Go ahead and scan the list of hometowns that appear on the Concordia football roster. You’ll notice plenty of small town Nebraska with a good sprinkling of California, Colorado and Texas – all popular locales for high school football. Nothing looks out of place. That is, until you notice Brussels, Belgium.
Go ahead and name the most famous football player ever to come out of Brussels? You can’t. That’s OK. The world is shrinking. Just ask Concordia senior defensive lineman Dylan Pierquin. Soccer wasn’t the game for him like it is for many people born in Europe. All the way from Brussels, Pierquin arrived to play the sport he really loved: football – American football.
“It’s been amazing,” Pierquin said. “I will never forget my first play with the varsity team. I will never forget the feeling of having a chance to play American Football in the States.”
That first play, by the way, happened to be a Pierquin sack, though it was negated by a 15-yard penalty. What the play showed was how far Pierquin had come, and not just from a geographic standpoint. The 5-foot-11, 265-pounder has made immense progress while cracking the team’s two deep.
He’s done it after growing up in a nation that provided fewer football playing opportunities. On top of that, for whatever reason, Pierquin did not get cleared by the NAIA to play his first season on campus. Meanwhile, two friends that also came to Concordia from Brussels were cleared. Pierquin waited it out, fighting the natural feeling of discouragement.
“He’s always done everything we asked,” said Corby Osten, Pierquin’s position coach. “He was here for a full year and not able to play. It was disappointing for him, but he had a good attitude through the whole thing. As soon as he got his opportunity he made the most of it.”
When Pierquin first appeared on campus, it wasn’t exactly a given that he would someday become a contributor on the field. Coaches put Pierquin and his fellow Brussels natives through basic drills to gauge athletic ability. They saw enough to welcome aboard Pierquin and his friends, who were set up on visits to several GPAC schools by someone back home who had coached basketball at Morningside.

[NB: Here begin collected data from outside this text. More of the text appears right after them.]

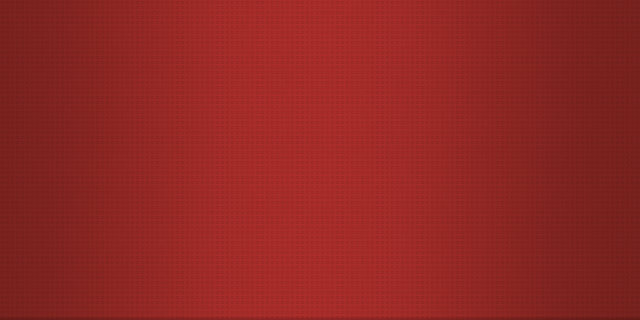
Give the GLSL for this texture, as a Shadertoy shader.

```glsl
// Red woven cloth: a fine grid of small open loops, shaded darker toward both sides.
#define REPEATS vec2(128.0, 64.0)
#define CLOTH_RED vec3(0.645, 0.172, 0.160)
#define SIDE_SHADE vec3(0.465, 0.130, 0.115)
#define LIGHT_CENTER 0.48
#define THREAD_WIDTH 0.22
#define THREAD_LIFT 0.050
#define LOOP_RADIUS 0.25
#define LOOP_WIDTH 0.16
#define LOOP_DEPTH 0.060
#define WEAR 0.012

float hash(vec2 p) {
    return fract(sin(dot(p, vec2(127.1, 311.7))) * 4375.85);
}

// Coverage of a stroke centred on distance zero.
float stroke(float dist, float width, float soft) {
    return 1.0 - smoothstep(-soft, soft, abs(dist) - 0.5 * width);
}

// Rounded square outline, measured from the middle of a cell.
float loopDistance(vec2 p) {
    const float corner = 0.10;
    vec2 q = abs(p) - (LOOP_RADIUS - corner);
    return length(max(q, 0.0)) + min(max(q.x, q.y), 0.0) - corner;
}

// Relative brightness of the weave.
float weave(vec2 grid, float soft) {
    vec2 cell = floor(grid);
    vec2 p = fract(grid) - 0.5;

    // Raised threads along the cell borders; the horizontal ones are stronger.
    vec2 border = 0.5 - abs(p);
    float across = stroke(border.y, THREAD_WIDTH, soft);
    float down = stroke(border.x, THREAD_WIDTH, soft);
    float raised = max(across, 0.75 * down);

    // Sunken loop, open on its right side.
    float gap = smoothstep(0.0, 0.2, p.x) * stroke(p.y, 0.16, soft);
    float sunken = stroke(loopDistance(p), LOOP_WIDTH, soft) * (1.0 - 0.7 * gap);

    float variation = hash(cell) - 0.5;
    return 1.0 + THREAD_LIFT * raised - LOOP_DEPTH * sunken + WEAR * variation;
}

void mainImage(out vec4 fragColor, in vec2 fragCoord) {
    vec2 uv = fragCoord / iResolution.xy;
    vec2 grid = uv * REPEATS;
    vec2 pixel = REPEATS / iResolution.xy;
    float soft = 0.5 * max(pixel.x, pixel.y);

    // Broad horizontal light falloff.
    float side = smoothstep(0.04, 0.53, abs(uv.x - LIGHT_CENTER));
    vec3 color = mix(CLOTH_RED, SIDE_SHADE, side);

    // Weave with faint layered bands of wear.
    float bands = sin(uv.x * 41.0 + sin(uv.y * 7.0)) + sin(uv.y * 29.0 + uv.x * 3.0);
    color *= weave(grid, soft) + 0.25 * WEAR * bands;

    // Narrow shadow along the lower hem.
    color *= mix(0.82, 1.0, smoothstep(0.0, 0.014, uv.y));

    fragColor = vec4(color, 1.0);
}
```
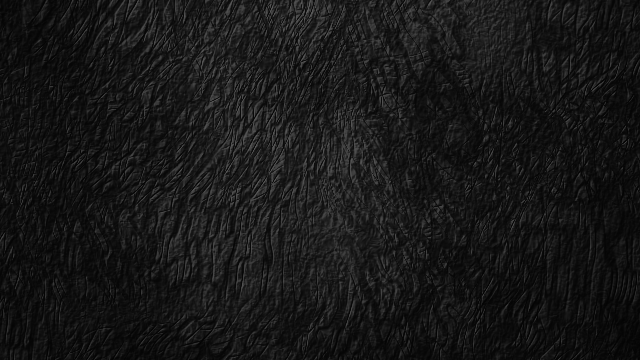
Reproduce this texture procedurally as a WebGL 2 fragment shader.

```glsl
#version 300 es
precision highp float;
// Draws dark, wrinkled leather with fine grain under a soft light from above.

uniform vec2 u_resolution;
out vec4 fragColor;

float hash(vec2 cell) {
    return fract(sin(dot(cell, vec2(127.1, 311.7))) * 43758.5453);
}

float noise(vec2 p) {
    vec2 cell = floor(p);
    vec2 f = fract(p);
    f = f * f * f * (f * (f * 6.0 - 15.0) + 10.0);
    float low = mix(hash(cell), hash(cell + vec2(1.0, 0.0)), f.x);
    float high = mix(hash(cell + vec2(0.0, 1.0)), hash(cell + 1.0), f.x);
    return mix(low, high, f.y);
}

vec2 rotate(vec2 p, float angle) {
    float c = cos(angle);
    float s = sin(angle);
    return vec2(c * p.x - s * p.y, s * p.x + c * p.y);
}

// Bends the plane so that the creases flow and meet.
vec2 warp(vec2 p, float frequency, float amount) {
    vec2 q = p * frequency;
    return p + amount * (vec2(noise(q + 17.3), noise(q + 61.8)) - 0.5);
}

// Depth of drawn-out grooves: 1 at the bottom, 0 on the flat skin.
float grooves(vec2 p, float angle, vec2 frequency, float width) {
    float n = noise(rotate(p, angle) * frequency + 40.0 + angle * 23.0);
    return 1.0 - smoothstep(0.0, width, abs(2.0 * n - 1.0));
}

float patchMask(vec2 p, float frequency, float seed) {
    return smoothstep(0.34, 0.68, noise(p * frequency + seed));
}

// Mostly upright wrinkles, crossed by slanting bundles in patches.
float creaseDepth(vec2 p) {
    vec2 q = warp(warp(p, 2.6, 0.13), 13.0, 0.02);
    float upright = grooves(q, 0.07, vec2(74.0, 14.0), 0.6);
    float leaning = grooves(q, 0.55, vec2(70.0, 14.0), 0.58);
    float falling = grooves(q, -0.52, vec2(76.0, 14.0), 0.58);
    float level = grooves(q, 1.25, vec2(70.0, 17.0), 0.55);
    float depth = upright * (0.3 + 0.55 * patchMask(p, 3.1, 5.0));
    depth = max(depth, 0.9 * leaning * patchMask(p, 3.6, 31.0));
    depth = max(depth, 0.9 * falling * patchMask(p, 3.4, 73.0));
    depth = max(depth, 0.6 * level * patchMask(p, 4.2, 97.0));

    // Sparse folds that gather the wrinkles
    float folds = grooves(q, 0.12, vec2(15.0, 3.0), 0.17);
    folds = max(folds, grooves(q, -0.45, vec2(12.0, 2.8), 0.14));
    return depth + 0.35 * folds * patchMask(p, 3.0, 12.0);
}

// Short wrinkles, pebbles and pores between the creases.
float grainHeight(vec2 p) {
    vec2 q = warp(p, 30.0, 0.012);
    float wrinkles = noise(rotate(q, 0.22) * vec2(122.0, 58.0));
    float pebbles = noise(rotate(q, -0.35) * vec2(155.0, 118.0) + 23.0);
    float pores = noise(rotate(q, 0.6) * 205.0 + 8.0);
    return 0.55 * wrinkles + 0.55 * pebbles + 0.28 * pores;
}

// Broad light: a dim centre glow and a brighter patch at the top.
float lightLevel(vec2 uv) {
    vec2 centre = (uv - vec2(0.5, 0.54)) * vec2(2.7, 1.8);
    vec2 top = (uv - vec2(0.52, 1.04)) * vec2(3.4, 4.2);
    return 0.048 + 0.106 * exp(-dot(centre, centre)) + 0.095 * exp(-dot(top, top));
}

void main() {
    vec2 uv = gl_FragCoord.xy / u_resolution;
    vec2 p = gl_FragCoord.xy / u_resolution.y;

    // Relief shading from the slope towards the light
    vec2 lightStep = 0.0029 * vec2(-0.68, 0.73);
    float depth = creaseDepth(p);
    float creaseSlope = creaseDepth(p + lightStep) - depth;
    float grainSlope = grainHeight(p) - grainHeight(p + lightStep);
    float slope = 0.85 * creaseSlope + grainSlope;
    float relief = slope / (1.0 + 1.6 * abs(slope));
    float shade = exp(3.2 * relief);

    // Hollows lose light
    float hollow = mix(1.15, 0.45, clamp(depth, 0.0, 1.0));
    float mottling = 0.78 + 0.44 * noise(warp(p, 4.0, 0.1) * 5.0 + 52.0);

    float tone = 0.003 + lightLevel(uv) * mottling * hollow * shade;
    tone = tone / (1.0 + 0.4 * max(tone - 0.22, 0.0) / 0.22);
    fragColor = vec4(vec3(tone), 1.0);
}
```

The first Concordia practice Pierquin witnessed was a real eye opener.
Said Pierquin, “I remember (first team All-American) Darnell Woods and those guys. We were like, ‘Wow, this is going to be tough.’ This is not the same size and speed we see back home. We knew it was going to be tough, but we were pretty excited about it.”
Pierquin had just started playing football at the age of 14 as part of a club system that required a fee. The first league he played in featured a nine-man format. He fell in love with the sport as a fullback and linebacker and even started paying attention to the NFL. He found just enough opportunity, despite football’s status as a periphery sport in Belgium, to land at a college football program in America.
Still there were hurdles to clear in addition to having to sit out his first year of college. His two friends from Belgium didn’t stick at Concordia. It wasn’t for them. Was it for Pierquin?
“My freshman year there were moments where I was like, ‘What am I doing here?’ Both my friends are gone,” Pierquin said. “They gave up. My family gave everything they had so I could come here to college. God gave me this opportunity. I love this sport so much that I was like, ‘I’m not going to give up.’ I want to be the best football player I can. For once in my life I don’t want to give up in something. I kept pushing and I will keep pushing this year.”
That resilience has impressed Osten and the rest of the coaching staff. They expected Pierquin to be raw in regards to his football savvy, technique and familiarity with schemes and coverages. They found that he could learn surprisingly fast.
“He plays with good technique and he’s fast too,” Osten said. “He beats a lot of people with speed. He’s smart. He’s figured out how to read blocks. He beats offensive linemen to the point.”
Added Pierquin, “When I came here it was just different – technique, speed of the game, just everything. I had to learn everything. I came as a linebacker and I was moved to D-line. I tried to learn everything about a new position. It was a little bit challenging, but I liked it. I like a challenge. I do like the position now.”
For Pierquin, who now wears No. 42 (wore 61 last year), an important goal has been reached. He wanted to make it as a college football player in America. He’s got more goals. He wants to become a missionary like his parents, who took him to Guinea for a mission for three years during his childhood. It was the type of unique experience that better prepared him for a life of change and relocation.
No matter where he goes after graduation next May, he’ll take with him the positive experiences he’s had as a student-athlete at Concordia.
“I honestly trusted God,” Pierquin said of what compelled him to choose Concordia. “I just let Him do his thing. I came here and I’m really happy I made this choice. It’s been the best fit for me. I didn’t expect much. I didn’t even expect to play my senior year of football. Now that I’ve been able to play, I’ve reached my goal. I was proud of myself.”
Out of place as a college football player from Brussels? Not Dylan Pierquin.